Linguistics is the name of an academic subject. (For some difficulties in meaning, see linguistic.)

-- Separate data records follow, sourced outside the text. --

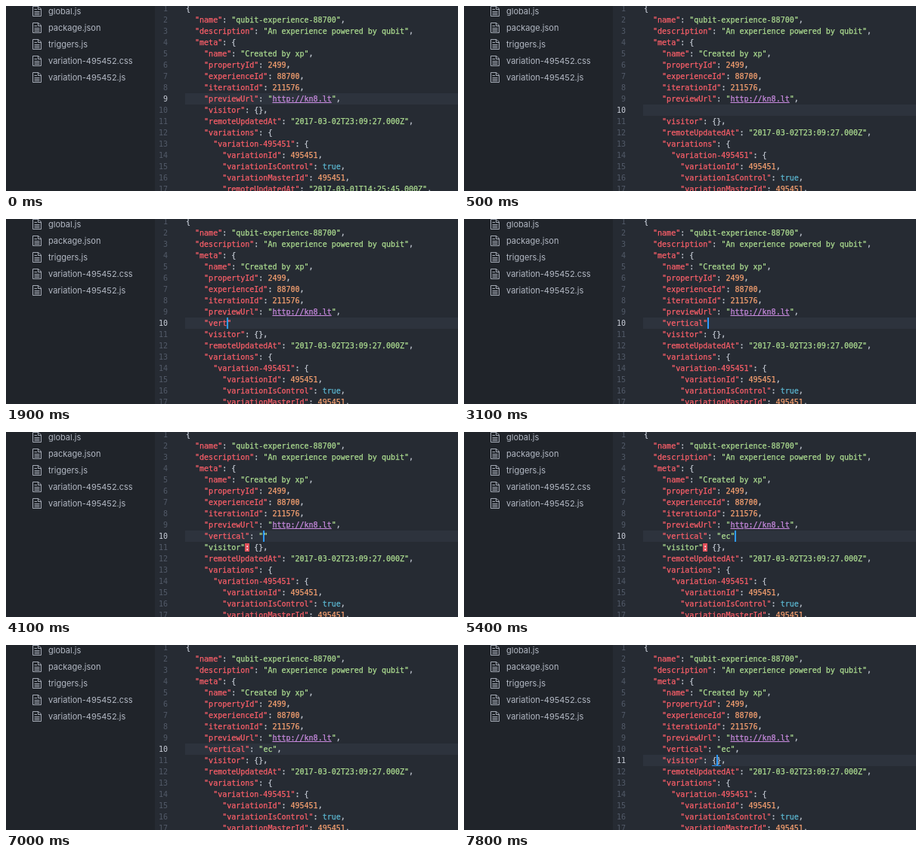
These frames come from a looping animation (598x246 px, 8 s). An HTML page:

```html
<!DOCTYPE html>
<html lang="en">
<head>
<meta charset="utf-8">
<title>Editing a JSON file</title>
<style>
  html, body { margin: 0; width: 100%; height: 100%; overflow: hidden; background: #262b33; }
  #stage { position: relative; width: 598px; height: 246px; overflow: hidden; }
  #files {
    position: absolute; left: 0; top: 0; width: 197px; height: 246px;
    background: #20242a; color: #b3b9c4;
    font: 11px/22px Inter, Roboto, sans-serif;
  }
  .file { position: absolute; left: 56px; white-space: pre; }
  .file svg { position: absolute; left: -21px; top: 4px; fill: none; stroke: #a4aab5; }
  #editor {
    position: absolute; left: 197px; top: 0; width: 401px; height: 246px;
    color: #c3c9d3; font: 10px/15px "DejaVu Sans Mono", "Liberation Mono", monospace;
  }
  .row { position: absolute; left: 0; width: 401px; height: 15px; white-space: pre; }
  .row.active { background: linear-gradient(#2d333d, #2d333d) 40px 0 no-repeat; }
  .num { position: absolute; left: 0; width: 17px; text-align: right; color: #525a68; }
  .active .num { color: #c9ced8; }
  .code { position: absolute; left: 41px; -webkit-text-stroke: .25px; }
  .key { color: #fb5f69; }
  .str { color: #acdc90; }
  .val { color: #f5a070; }
  .bool { color: #5cb8d2; }
  .url { color: #c98be0; text-decoration: underline; }
  .bad { color: #fff; background: #e2505a; }
  #cursor { position: absolute; width: 1.6px; height: 15px; background: #2f9bff; }
  .pair { position: absolute; width: 6px; height: 1px; background: #2f9bff; }
</style>
</head>
<body>
<div id="stage">
  <div id="files"></div>
  <div id="editor"></div>
</div>
<script>
const LOOP = 8000, CHAR = 6.02, ROW = 15, CODE_X = 41;
const BROKEN = [3300, 6200]; // while the value has no comma after it

const files = ['global.js', 'package.json', 'triggers.js', 'variation-495452.css', 'variation-495452.js'];
const source = `{
  "name": "qubit-experience-88700",
  "description": "An experience powered by qubit",
  "meta": {
    "name": "Created by xp",
    "propertyId": 2499,
    "experienceId": 88700,
    "iterationId": 211576,
    "previewUrl": "http://kn8.lt",
    "visitor": {},
    "remoteUpdatedAt": "2017-03-02T23:09:27.000Z",
    "variations": {
      "variation-495451": {
        "variationId": 495451,
        "variationIsControl": true,
        "variationMasterId": 495451,
        "remoteUpdatedAt": "2017-03-01T14:25:45.000Z",`.split('\n');

// time, text of the new line, cursor row, cursor column (-1 = hidden)
const steps = [
  [0, null, 9, -1],
  [100, '', 10, 0],
  [400, '', 10, -1],
  [800, '', 10, 0],
  [1100, '""', 10, 1],
  [1300, '"v"', 10, 2],
  [1400, '"ve"', 10, 3],
  [1600, '"ver"', 10, 4],
  [1900, '"vert"', 10, 5],
  [2000, '"verti"', 10, 6],
  [2300, '"vertic"', 10, 7],
  [2700, '"vertical"', 10, 9],
  [3100, '"vertical"', 10, 10],
  [3300, '"vertical":', 10, 11],
  [3600, '"vertical": ', 10, 12],
  [4100, '"vertical": ""', 10, 13],
  [4600, '"vertical": ""', 10, -1],
  [4900, '"vertical": "e"', 10, 14],
  [5200, '"vertical": "ec"', 10, 15],
  [5400, '"vertical": "ec"', 10, 16],
  [5800, '"vertical": "ec",', 10, 17],
  [6200, '"vertical": "ec",', 10, -1],
  [6600, '"vertical": "ec",', 10, 17],
  [7000, '"vertical": "ec",', 10, -1],
  [7100, '"vertical": "ec",', 11, 14],
  [7300, '"vertical": "ec",', 11, 13],
  [7800, '"vertical": "ec",', 11, 12]
];

const editor = document.getElementById('editor');
const rowTop = n => n * ROW - 19.5;
const colX = col => CODE_X + (col + 4) * CHAR;
const span = (name, text) => `<span class="${name}">${text}</span>`;

function paint(line, broken) {
  const invalid = broken && line.includes('"visitor"');
  return line.replace(/"[^"]*"|\b\d+\b|\btrue\b|:/g, (token, at) => {
    if (token === ':') return invalid ? span('bad', token) : token;
    if (token === 'true') return span('bool', token);
    if (token[0] !== '"') return span('val', token);
    if (token.startsWith('"http'))
      return span('str', '"') + span('url', token.slice(1, -1)) + span('str', '"');
    const isKey = !line.slice(0, at).trim() && !invalid;
    return span(isKey ? 'key' : 'str', token);
  });
}

function render([, text, row, col], broken) {
  const lines = source.slice();
  if (text !== null) lines.splice(9, 0, '    ' + text);
  let html = lines.slice(0, 17).map((line, i) => {
    const n = i + 1;
    return `<div class="row${n === row ? ' active' : ''}" style="top:${rowTop(n)}px">` +
      span('num', n) + span('code', paint(line, broken)) + '</div>';
  }).join('');
  if (row === 11 && col < 14)
    for (const c of [11, 12])
      html += `<div class="pair" style="left:${colX(c)}px;top:${rowTop(12) - 1}px"></div>`;
  if (col >= 0)
    html += `<div id="cursor" style="left:${colX(col)}px;top:${rowTop(row)}px"></div>`;
  editor.innerHTML = html;
}

const icon = '<svg width="12" height="14"><path d="M.5 .5H8L11.5 4V13.5H.5Z' +
  'M7.5 .5V4.5H11.5M2.5 4.5H6M2.5 7.5H9.5M2.5 9.5H9.5M2.5 11.5H9.5"/></svg>';
document.getElementById('files').innerHTML = files.map((name, i) =>
  `<div class="file" style="top:${i * 22 - 4}px">${icon}${name}</div>`
).join('');

let shown = -1;
function tick() {
  const t = performance.now() % LOOP;
  const i = steps.findLastIndex(step => step[0] <= t);
  if (i !== shown) {
    shown = i;
    const at = steps[i][0];
    render(steps[i], at >= BROKEN[0] && at < BROKEN[1]);
  }
  requestAnimationFrame(tick);
}
tick();
</script>
</body>
</html>
```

Linguistics is "The science of languages; philology" (OED, s.v. linguistic[ a. and n., B. n. [-IC 2.]). Definitions tend to concentrate on "the scientific" or "systematic" "study of language". The academic subject is indeed a science, and concentrates on the theoretical understanding of human languages, and the practical applications of the theory. Its branches include grammar, or the systematic study of structure; etymology, or the study of the history and origin of words and the languages they compose; phonetics, or the study of the sounds of languages; and semantics, or the study of the meanings of words. Linguists, or linguisticians, study such things as children's acquisition of language, sociolinguistics, and accent and dialect. Their work is of great value to teachers of foreign languages, and indeed of native languages. Amongst much work that is done, some linguists (lexicographers) work on dictionaries, others write grammars, and some try to produce a universal grammar, or an account of the rules that underlie all human languages.